Phil Wood


“Phil Wood & Co. was founded in 1971 to produce maintenance-free hubs for cyclists. At the time we manufactured the world’s first production sealed bearing bicycle hubs. As the demand for better products grew, we developed components and items that enhanced the use of cycling and wheelchair products.”

“…The original production hub set consisted of a basic front and rear hub. “

“We produced the first sealed crank bearing cartridge system (circa 1971)…. “

” Phil Wood & Co. produced the first production sealed bearing pedal. It was the first pedal to receive formal approval by the California Highway Patrol. (Not currently in this years production).”

Updated 4.17.2011

March 18, 2010

Bicycle Retailer & Industry News

Phil Wood Passes Away

Phil Wood, the man responsible for innovative sealed hubs, bottom brackets and other bicycling products, died this week on his farm in Baxter, Iowa. He was 84.

He started the Phil Wood Company in 1971 as primarily a hub maker, though he offered other components. He sold the business in 1991.

Peter Enright, the current president of the Phil Wood Company remembers “He was complaining to Spence Wolf (Famous proprietor of the Cupertino Bike Shop) about why no one offered a sealed bearing hub and Wolf told him to make his own hub. A little while later he asked Spence how many he should make. It took Spence a bit to remember what he was talking about. He said make 50 hubs and the business was launched.”
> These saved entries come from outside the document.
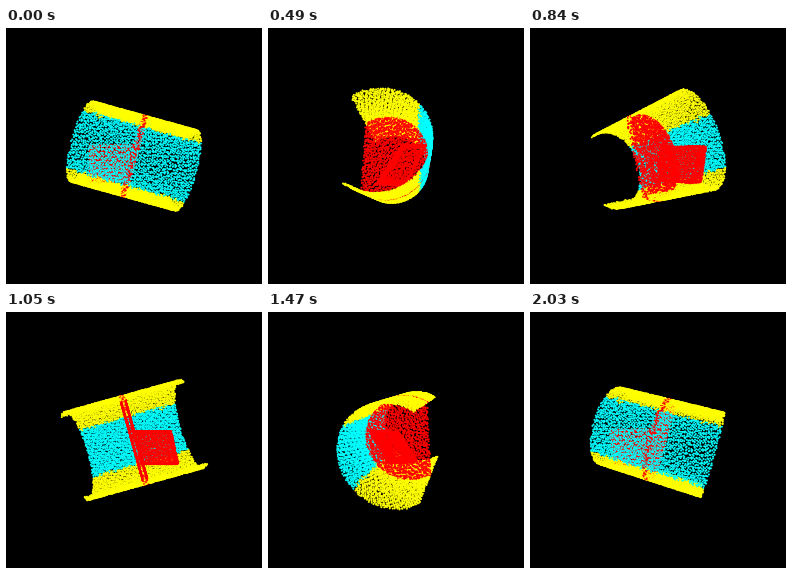
A matplotlib script that plays this animation: 256x256 px, repeating every 2100 ms.

```python
import numpy as np
import matplotlib.pyplot as plt
from matplotlib.animation import FuncAnimation

SIZE, DPI = 256, 100
FRAMES, STEP_MS = 30, 70
DIST = 3.0
FOCAL = SIZE / 2 / np.tan(np.radians(30))
TILT = np.radians(15.5)

HALF_LEN = 0.745      # shell, along its axis
RADIUS = 0.582
SKIN = 0.012
Z_MID = -0.13         # depth of the shell's axis
Z_OPEN = -0.45        # depth of the open side
ARC = np.arccos((Z_OPEN - Z_MID) / RADIUS)
BACK = np.radians(39.5)
SEAT_HALF = 0.03

CYAN, YELLOW, RED = (0, 1, 1), (1, 1, 0), (1, 0, 0)
rng = np.random.default_rng(5)


def spread(n):
    """Evenly scattered points in the unit square, slightly jittered."""
    i = np.arange(n)[:, None]
    grid = rng.random(2) + i * np.array([0.7548776662, 0.5698402910])
    return ((grid + rng.normal(0, 0.17 / np.sqrt(n), (n, 2))) % 1).T


def tilted(s, v, z):
    """Shell coordinates (axis, height, depth) to world coordinates."""
    c, k = np.cos(TILT), np.sin(TILT)
    return np.column_stack([s * c + v * k, v * c - s * k, z])


def curved(n, half):
    """Part of the shell reaching `half` to both sides along the axis."""
    a, b = spread(n)
    phi = (2 * a - 1) * ARC
    r = RADIUS - SKIN * rng.random(n)
    pts = tilted((2 * b - 1) * half, r * np.sin(phi), Z_MID + r * np.cos(phi))
    return pts, phi


def seat(n, radius=0.56):
    a, b = spread(n)
    v = (2 * a - 1) * radius
    z = Z_OPEN + b * (Z_MID + radius - Z_OPEN)
    keep = np.hypot(v, z - Z_MID) < radius
    v, z = v[keep], z[keep]
    return tilted(rng.choice([-SEAT_HALF, SEAT_HALF], v.size), v, z)


def block(density):
    """Prism standing on the seat; corners are (height, depth)."""
    q = np.array([(0.125, 0.39), (0.125, 0.12), (-0.31, -0.16), (-0.33, 0.15)])

    def end(y):
        return -0.54 + 0.1 * y

    parts = []
    for p0, p1 in zip(q, np.roll(q, -1, axis=0)):
        a, b = spread(int(density * 0.5 * np.hypot(*(p1 - p0))))
        yz = p0 + a[:, None] * (p1 - p0)
        x0 = end(yz[:, 0])
        x = x0 + b * (yz[:, 0] * np.tan(TILT) - x0)
        parts.append(np.column_stack([x, yz]))
    a, b = (t[:, None] for t in spread(int(density * 0.14)))
    cap = (1 - b) * ((1 - a) * q[0] + a * q[1]) + b * ((1 - a) * q[3] + a * q[2])
    parts.append(np.column_stack([end(cap[:, 0]), cap]))
    return np.vstack(parts)


shell_pts, phi = curved(6500, HALF_LEN)
is_back = np.abs(phi) < BACK + rng.normal(0, 0.03, phi.size)
shell_cols = np.where(is_back[:, None], CYAN, YELLOW)
rim_pts, _ = curved(320, SEAT_HALF)
red_pts = np.vstack([seat(2000), rim_pts, block(1500)])
points = np.vstack([shell_pts, red_pts])
colors = np.vstack([shell_cols, np.tile(RED, (len(red_pts), 1))])

fig = plt.figure(figsize=(SIZE / DPI, SIZE / DPI), dpi=DPI, facecolor="black")
ax = fig.add_axes([0, 0, 1, 1])
ax.set(xlim=(0, SIZE), ylim=(0, SIZE))
ax.axis("off")
dot = 2 * 1.0 * 72 / DPI
cloud = ax.scatter(points[:, 0], points[:, 1], s=dot ** 2, c=colors, linewidths=0)


def draw(i):
    t = 2 * np.pi * i / FRAMES
    x, y, z = points.T
    depth = DIST + x * np.sin(t) - z * np.cos(t)
    scale = FOCAL / depth
    xy = SIZE / 2 + np.column_stack([(x * np.cos(t) + z * np.sin(t)) * scale, y * scale])
    order = np.argsort(-depth)
    cloud.set_offsets(xy[order])
    cloud.set_facecolors(colors[order])
    return (cloud,)


anim = FuncAnimation(fig, draw, frames=FRAMES, interval=STEP_MS,
                     repeat=True, repeat_delay=0)
plt.show()
```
Phil WOOD "CHP" Pedals

Vince Connelly provided additional photos.

The Phil disc brake.

A Phil brake as used on the front of a custom McLean (USA) racing tricycle

“The brake operates a lot like an automobile clutch. A splined driver threads on to the hub. That in turn drives a splined friction disc. The body on the brake is a backing plate and a pressure plate. The cable actuating arms rotate cams that in turn cause four radially spaced lever arms to move the pressure plate against friction disc and backing plate.”
“The disc floats on the splined driver. There are 4 adjusting screws that move the pressure plate closer to the disc to allow for friction disc wear. The brake assembly slides over the hub axle and is held in place by a rubber “O” ring that seats in the groove in the hub axle. A reaction arm contacts the frame and serves to function the same as the reaction arm on a coaster brake. The brake is somewhat tricky to adjust but once mastered it functions well. The friction disc was made from an asbestos material. Since the use of asbestos is no longer available the discs are no longer available. A suitable replacement materials had been found, and along with the high cost to manufacture it has since been discontinued.”

Rodney Moseman